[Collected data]

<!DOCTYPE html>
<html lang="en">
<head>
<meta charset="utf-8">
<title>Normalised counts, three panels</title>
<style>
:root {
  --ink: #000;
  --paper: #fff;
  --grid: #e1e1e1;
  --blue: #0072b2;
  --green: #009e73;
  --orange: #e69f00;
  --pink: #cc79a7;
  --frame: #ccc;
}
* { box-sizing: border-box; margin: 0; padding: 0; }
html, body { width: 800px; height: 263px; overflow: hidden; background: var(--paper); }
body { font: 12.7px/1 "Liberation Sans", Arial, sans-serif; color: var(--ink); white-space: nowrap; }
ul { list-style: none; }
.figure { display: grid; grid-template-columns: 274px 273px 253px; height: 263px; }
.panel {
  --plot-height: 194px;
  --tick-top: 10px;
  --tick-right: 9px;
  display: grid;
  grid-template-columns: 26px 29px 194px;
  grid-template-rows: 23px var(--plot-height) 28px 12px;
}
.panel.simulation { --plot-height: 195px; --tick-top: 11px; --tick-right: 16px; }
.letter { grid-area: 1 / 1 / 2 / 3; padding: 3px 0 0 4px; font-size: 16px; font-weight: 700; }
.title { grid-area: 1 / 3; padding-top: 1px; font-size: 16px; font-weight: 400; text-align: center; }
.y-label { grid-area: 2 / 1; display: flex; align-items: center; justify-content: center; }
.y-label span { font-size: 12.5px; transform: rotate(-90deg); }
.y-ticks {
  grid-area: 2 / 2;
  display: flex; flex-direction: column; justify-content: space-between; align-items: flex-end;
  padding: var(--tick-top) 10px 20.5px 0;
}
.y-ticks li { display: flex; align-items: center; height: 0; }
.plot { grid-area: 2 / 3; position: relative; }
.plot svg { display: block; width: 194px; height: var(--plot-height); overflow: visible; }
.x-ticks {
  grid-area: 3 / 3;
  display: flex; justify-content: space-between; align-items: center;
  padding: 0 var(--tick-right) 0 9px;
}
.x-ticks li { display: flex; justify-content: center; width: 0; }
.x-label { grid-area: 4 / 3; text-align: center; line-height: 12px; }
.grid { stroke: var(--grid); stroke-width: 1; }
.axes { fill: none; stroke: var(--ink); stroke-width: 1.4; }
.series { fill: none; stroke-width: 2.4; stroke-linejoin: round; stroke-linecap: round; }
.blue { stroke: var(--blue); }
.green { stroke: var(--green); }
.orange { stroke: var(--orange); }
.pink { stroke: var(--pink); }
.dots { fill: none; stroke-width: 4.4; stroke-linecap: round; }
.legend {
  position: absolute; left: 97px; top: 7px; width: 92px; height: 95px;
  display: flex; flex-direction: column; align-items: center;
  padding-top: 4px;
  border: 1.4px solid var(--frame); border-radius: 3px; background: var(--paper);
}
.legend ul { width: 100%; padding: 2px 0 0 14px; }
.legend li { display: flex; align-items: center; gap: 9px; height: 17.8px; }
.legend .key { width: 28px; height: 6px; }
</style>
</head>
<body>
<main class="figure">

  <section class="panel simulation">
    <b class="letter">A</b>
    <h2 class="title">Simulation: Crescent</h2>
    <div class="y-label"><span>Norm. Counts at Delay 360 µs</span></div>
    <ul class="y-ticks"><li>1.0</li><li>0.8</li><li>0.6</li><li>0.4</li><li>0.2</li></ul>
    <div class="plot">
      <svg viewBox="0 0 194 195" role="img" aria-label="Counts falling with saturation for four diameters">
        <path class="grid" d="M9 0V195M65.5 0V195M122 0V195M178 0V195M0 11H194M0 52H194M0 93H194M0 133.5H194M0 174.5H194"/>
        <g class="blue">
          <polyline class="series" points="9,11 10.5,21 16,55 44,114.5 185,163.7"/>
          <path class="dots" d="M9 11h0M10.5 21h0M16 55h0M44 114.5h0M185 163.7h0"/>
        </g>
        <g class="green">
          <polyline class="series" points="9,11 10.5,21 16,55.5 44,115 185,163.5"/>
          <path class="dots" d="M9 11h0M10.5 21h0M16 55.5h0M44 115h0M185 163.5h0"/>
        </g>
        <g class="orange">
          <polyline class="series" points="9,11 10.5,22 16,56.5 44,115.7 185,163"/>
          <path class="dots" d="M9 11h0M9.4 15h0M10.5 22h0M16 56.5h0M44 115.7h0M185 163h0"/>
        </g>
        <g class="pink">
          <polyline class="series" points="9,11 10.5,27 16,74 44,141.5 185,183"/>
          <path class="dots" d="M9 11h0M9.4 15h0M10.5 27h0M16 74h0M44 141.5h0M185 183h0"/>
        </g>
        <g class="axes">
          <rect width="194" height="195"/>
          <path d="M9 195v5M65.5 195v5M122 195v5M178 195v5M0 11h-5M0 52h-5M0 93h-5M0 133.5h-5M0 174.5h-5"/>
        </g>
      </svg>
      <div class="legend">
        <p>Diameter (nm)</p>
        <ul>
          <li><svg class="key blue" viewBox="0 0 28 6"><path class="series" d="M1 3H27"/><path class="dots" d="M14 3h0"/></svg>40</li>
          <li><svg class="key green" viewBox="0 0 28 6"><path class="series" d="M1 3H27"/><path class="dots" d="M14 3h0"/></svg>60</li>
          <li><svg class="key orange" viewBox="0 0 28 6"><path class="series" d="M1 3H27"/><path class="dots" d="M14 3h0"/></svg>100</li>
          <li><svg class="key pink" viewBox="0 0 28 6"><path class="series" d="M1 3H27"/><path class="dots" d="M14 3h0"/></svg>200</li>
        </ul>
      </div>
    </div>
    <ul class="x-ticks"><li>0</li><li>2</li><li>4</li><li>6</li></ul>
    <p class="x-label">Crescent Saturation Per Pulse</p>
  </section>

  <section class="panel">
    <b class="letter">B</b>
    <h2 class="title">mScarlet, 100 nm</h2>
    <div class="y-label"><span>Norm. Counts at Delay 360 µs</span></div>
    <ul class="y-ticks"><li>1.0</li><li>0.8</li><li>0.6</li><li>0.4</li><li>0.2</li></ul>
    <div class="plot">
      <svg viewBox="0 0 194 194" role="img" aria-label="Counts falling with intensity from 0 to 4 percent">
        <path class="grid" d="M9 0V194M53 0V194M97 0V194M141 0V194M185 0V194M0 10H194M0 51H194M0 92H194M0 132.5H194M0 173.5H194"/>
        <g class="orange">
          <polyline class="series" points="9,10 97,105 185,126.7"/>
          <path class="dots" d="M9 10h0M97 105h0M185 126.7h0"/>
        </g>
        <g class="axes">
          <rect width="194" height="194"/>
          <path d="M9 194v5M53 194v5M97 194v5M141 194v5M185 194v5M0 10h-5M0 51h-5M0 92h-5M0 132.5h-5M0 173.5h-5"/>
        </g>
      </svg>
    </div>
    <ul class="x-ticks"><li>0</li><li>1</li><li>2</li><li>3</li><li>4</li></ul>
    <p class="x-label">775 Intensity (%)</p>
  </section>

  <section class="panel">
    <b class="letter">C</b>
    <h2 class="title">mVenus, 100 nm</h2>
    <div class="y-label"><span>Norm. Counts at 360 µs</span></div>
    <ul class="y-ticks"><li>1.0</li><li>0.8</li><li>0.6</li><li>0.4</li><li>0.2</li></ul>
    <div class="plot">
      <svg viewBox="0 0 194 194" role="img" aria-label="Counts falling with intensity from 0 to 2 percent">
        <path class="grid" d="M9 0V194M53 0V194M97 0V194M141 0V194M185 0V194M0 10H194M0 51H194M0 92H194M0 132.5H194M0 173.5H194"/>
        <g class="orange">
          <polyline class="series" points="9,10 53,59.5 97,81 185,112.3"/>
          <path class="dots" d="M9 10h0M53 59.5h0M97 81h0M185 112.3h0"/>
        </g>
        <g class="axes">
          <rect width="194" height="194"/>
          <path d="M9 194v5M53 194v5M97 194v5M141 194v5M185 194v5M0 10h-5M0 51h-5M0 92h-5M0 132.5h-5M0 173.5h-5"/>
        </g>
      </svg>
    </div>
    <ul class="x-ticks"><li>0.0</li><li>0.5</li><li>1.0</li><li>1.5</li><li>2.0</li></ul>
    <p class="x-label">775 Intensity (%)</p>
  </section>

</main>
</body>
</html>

* What the exercise asks: Select the lines from the entries that include the word "paper".

* Answer:
  --paper: #fff;
html, body { width: 800px; height: 263px; overflow: hidden; background: var(--paper); }
  border: 1.4px solid var(--frame); border-radius: 3px; background: var(--paper);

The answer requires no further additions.